» WHAT YOU HAVE TO DO
Out of the lines below, please list those that hold the string "home".

──────── RECORDS FOR THIS TASK

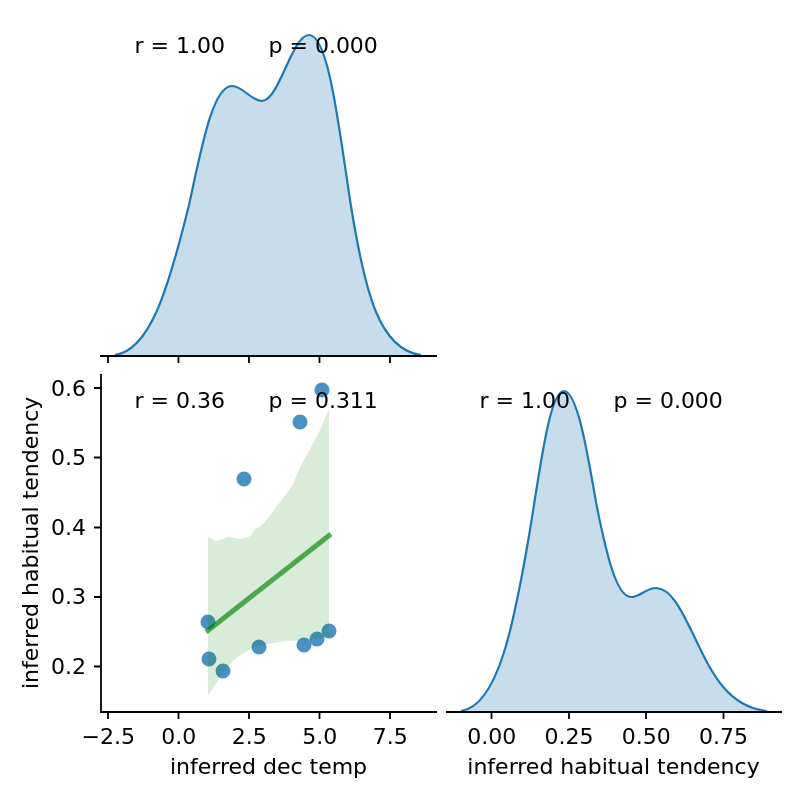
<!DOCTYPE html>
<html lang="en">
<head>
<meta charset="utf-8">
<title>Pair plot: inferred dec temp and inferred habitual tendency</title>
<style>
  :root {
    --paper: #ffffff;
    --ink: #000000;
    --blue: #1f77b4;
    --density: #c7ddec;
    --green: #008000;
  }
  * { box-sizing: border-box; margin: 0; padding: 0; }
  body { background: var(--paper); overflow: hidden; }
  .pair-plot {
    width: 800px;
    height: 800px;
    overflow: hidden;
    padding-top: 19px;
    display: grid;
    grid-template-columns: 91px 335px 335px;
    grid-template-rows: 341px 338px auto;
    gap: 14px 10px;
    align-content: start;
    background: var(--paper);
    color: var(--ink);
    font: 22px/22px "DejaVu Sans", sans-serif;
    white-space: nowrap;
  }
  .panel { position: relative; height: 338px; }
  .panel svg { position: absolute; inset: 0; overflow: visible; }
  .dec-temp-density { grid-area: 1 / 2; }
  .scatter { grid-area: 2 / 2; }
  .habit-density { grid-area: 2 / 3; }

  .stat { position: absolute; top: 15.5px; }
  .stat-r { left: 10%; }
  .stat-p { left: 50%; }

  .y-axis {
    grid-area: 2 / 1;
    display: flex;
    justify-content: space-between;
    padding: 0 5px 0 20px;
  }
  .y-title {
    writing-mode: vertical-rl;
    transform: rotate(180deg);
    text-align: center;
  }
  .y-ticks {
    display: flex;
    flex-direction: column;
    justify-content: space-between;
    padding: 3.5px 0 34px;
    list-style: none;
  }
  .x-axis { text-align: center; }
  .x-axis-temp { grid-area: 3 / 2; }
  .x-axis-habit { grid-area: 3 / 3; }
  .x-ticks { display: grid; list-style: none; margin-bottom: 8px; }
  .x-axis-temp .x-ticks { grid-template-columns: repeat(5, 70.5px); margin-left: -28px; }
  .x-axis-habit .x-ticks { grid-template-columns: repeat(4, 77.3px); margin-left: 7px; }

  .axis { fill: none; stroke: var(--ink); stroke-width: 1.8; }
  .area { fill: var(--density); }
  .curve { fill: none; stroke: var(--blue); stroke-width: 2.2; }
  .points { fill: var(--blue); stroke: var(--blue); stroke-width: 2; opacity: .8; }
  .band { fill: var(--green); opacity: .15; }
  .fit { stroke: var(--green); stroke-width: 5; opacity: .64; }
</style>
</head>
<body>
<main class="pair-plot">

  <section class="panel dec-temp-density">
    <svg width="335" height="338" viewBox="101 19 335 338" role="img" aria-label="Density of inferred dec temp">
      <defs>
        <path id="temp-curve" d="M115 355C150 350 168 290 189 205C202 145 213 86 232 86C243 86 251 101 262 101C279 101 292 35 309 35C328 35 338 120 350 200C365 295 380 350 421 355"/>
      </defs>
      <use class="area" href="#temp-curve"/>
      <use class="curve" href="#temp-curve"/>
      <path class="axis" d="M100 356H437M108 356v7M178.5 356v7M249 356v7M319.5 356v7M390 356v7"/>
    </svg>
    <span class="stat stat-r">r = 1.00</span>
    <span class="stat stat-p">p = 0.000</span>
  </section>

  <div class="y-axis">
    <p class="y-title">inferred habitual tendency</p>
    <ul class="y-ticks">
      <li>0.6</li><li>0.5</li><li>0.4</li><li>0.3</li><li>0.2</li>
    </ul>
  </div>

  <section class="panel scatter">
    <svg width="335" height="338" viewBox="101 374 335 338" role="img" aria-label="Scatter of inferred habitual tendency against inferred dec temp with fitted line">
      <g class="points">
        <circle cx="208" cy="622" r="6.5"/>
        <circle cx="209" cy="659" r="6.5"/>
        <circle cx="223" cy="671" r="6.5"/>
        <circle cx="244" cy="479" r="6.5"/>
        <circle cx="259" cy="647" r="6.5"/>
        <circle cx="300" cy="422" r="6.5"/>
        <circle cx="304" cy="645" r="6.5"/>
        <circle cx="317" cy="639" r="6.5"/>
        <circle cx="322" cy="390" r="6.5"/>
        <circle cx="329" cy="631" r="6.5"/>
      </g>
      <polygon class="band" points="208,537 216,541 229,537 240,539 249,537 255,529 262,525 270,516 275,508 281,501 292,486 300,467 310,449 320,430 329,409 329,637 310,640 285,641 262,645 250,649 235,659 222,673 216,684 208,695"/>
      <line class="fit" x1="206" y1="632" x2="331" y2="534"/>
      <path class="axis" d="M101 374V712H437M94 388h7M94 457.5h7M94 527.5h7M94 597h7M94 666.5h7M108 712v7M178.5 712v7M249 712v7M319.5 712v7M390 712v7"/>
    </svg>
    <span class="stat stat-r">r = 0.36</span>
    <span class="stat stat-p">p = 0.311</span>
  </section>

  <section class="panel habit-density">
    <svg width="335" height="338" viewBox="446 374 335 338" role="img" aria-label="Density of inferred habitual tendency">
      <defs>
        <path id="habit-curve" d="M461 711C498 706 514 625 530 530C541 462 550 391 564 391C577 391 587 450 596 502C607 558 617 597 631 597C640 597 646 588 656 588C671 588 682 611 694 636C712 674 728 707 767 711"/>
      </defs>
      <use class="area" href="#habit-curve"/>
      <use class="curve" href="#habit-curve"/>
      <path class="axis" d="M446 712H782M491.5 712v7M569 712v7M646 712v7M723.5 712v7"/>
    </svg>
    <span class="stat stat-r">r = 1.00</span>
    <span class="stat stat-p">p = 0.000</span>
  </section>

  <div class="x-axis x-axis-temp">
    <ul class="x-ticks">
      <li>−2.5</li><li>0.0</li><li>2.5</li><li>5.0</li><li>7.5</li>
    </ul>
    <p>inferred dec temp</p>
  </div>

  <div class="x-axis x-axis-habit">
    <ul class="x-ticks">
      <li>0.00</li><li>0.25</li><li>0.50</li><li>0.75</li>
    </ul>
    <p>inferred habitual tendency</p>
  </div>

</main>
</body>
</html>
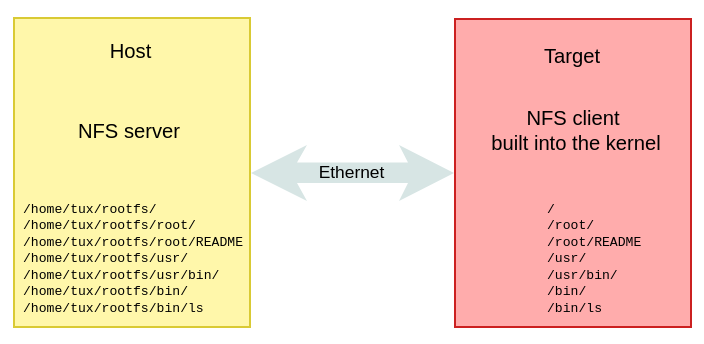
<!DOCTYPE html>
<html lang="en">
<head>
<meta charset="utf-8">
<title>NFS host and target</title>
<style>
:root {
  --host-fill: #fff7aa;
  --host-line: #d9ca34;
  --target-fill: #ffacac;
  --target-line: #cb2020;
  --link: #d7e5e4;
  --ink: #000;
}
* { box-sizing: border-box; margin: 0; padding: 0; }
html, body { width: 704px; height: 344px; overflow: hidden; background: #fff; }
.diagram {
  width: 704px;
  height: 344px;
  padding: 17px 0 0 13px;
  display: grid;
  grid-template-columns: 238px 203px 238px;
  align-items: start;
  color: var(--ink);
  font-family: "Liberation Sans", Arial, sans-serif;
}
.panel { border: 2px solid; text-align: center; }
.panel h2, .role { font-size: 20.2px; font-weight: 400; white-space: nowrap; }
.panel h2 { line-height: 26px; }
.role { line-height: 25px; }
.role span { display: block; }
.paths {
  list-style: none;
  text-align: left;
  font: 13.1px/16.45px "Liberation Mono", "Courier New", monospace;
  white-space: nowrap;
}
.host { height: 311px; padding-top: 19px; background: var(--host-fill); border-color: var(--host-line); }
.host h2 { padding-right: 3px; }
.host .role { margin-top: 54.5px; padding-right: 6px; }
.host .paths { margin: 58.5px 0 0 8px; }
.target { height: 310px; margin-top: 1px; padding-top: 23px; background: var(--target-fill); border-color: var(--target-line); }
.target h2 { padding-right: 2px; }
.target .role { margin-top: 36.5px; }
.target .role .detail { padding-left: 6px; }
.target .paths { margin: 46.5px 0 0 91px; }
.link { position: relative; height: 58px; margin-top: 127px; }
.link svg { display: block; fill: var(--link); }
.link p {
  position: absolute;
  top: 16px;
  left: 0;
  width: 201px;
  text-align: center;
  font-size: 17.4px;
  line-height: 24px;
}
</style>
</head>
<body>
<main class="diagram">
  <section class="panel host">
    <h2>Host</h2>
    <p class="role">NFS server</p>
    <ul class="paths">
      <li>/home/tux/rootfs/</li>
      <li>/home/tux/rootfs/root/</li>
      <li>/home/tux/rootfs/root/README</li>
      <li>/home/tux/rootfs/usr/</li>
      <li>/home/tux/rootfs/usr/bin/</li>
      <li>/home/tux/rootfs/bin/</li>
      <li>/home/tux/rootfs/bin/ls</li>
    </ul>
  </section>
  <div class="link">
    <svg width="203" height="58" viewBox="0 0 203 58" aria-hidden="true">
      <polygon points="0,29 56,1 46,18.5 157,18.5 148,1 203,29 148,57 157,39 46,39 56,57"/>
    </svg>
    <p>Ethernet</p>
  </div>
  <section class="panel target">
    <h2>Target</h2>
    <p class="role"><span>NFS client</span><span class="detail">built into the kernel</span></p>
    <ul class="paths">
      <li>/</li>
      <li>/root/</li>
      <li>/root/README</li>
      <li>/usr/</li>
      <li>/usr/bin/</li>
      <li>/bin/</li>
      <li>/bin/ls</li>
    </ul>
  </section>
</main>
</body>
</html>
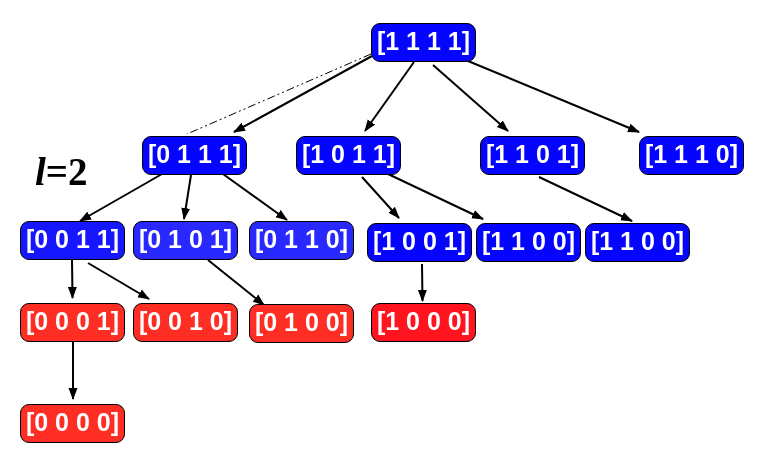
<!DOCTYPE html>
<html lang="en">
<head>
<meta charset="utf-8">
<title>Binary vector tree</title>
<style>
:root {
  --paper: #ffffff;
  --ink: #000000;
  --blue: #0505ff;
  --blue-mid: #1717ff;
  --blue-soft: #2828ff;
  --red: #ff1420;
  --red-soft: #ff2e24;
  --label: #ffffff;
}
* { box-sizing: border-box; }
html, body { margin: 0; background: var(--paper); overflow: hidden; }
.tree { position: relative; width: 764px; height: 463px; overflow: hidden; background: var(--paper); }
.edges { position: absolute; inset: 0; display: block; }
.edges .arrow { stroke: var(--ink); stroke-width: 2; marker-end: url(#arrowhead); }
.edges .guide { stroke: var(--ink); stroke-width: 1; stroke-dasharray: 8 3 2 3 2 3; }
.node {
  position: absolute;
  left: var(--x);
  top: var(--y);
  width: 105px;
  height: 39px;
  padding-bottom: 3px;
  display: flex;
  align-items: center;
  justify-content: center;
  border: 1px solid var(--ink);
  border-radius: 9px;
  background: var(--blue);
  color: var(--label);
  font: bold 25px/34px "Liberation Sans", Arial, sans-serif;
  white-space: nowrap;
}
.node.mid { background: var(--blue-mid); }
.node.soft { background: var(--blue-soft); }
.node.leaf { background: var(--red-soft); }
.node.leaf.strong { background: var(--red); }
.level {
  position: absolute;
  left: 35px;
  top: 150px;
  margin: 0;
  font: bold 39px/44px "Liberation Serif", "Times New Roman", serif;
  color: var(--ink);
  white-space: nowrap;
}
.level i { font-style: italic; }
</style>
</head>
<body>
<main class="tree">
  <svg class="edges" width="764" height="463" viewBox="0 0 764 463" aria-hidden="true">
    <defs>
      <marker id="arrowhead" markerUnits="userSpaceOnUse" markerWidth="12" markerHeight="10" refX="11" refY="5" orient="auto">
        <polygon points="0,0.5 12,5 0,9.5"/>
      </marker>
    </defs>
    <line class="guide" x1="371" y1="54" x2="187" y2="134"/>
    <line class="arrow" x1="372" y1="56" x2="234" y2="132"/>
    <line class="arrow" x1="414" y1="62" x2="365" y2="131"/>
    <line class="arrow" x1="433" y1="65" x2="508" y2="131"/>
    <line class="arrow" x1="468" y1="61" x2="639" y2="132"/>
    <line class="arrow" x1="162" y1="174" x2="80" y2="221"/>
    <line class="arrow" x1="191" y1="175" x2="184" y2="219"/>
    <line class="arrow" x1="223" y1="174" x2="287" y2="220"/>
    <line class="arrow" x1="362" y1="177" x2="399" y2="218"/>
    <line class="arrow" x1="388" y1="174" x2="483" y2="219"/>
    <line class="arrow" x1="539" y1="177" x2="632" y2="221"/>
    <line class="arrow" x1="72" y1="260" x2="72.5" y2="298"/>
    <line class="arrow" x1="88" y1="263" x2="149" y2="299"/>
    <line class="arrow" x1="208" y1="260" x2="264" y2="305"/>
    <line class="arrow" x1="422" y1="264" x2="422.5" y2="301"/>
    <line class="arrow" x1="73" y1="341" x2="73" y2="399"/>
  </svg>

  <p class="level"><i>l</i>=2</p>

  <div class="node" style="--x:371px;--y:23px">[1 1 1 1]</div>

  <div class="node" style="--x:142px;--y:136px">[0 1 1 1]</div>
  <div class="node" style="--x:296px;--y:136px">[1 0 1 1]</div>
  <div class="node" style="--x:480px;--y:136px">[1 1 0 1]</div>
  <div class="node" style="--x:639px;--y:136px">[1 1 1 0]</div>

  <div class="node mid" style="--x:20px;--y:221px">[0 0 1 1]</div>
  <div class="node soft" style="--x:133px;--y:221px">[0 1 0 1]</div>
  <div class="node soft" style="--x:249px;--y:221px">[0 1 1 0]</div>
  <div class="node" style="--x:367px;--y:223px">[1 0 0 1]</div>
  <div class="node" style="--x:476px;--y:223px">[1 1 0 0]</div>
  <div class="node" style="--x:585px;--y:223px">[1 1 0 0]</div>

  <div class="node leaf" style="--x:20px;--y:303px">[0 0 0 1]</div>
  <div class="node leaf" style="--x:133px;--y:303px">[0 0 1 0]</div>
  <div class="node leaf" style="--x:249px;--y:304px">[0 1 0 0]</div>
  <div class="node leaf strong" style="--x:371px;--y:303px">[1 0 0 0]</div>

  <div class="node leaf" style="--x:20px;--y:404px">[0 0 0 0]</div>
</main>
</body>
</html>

────────────────

» WRITTEN RESPONSE
      <li>/home/tux/rootfs/</li>
      <li>/home/tux/rootfs/root/</li>
      <li>/home/tux/rootfs/root/README</li>
      <li>/home/tux/rootfs/usr/</li>
      <li>/home/tux/rootfs/usr/bin/</li>
      <li>/home/tux/rootfs/bin/</li>
      <li>/home/tux/rootfs/bin/ls</li>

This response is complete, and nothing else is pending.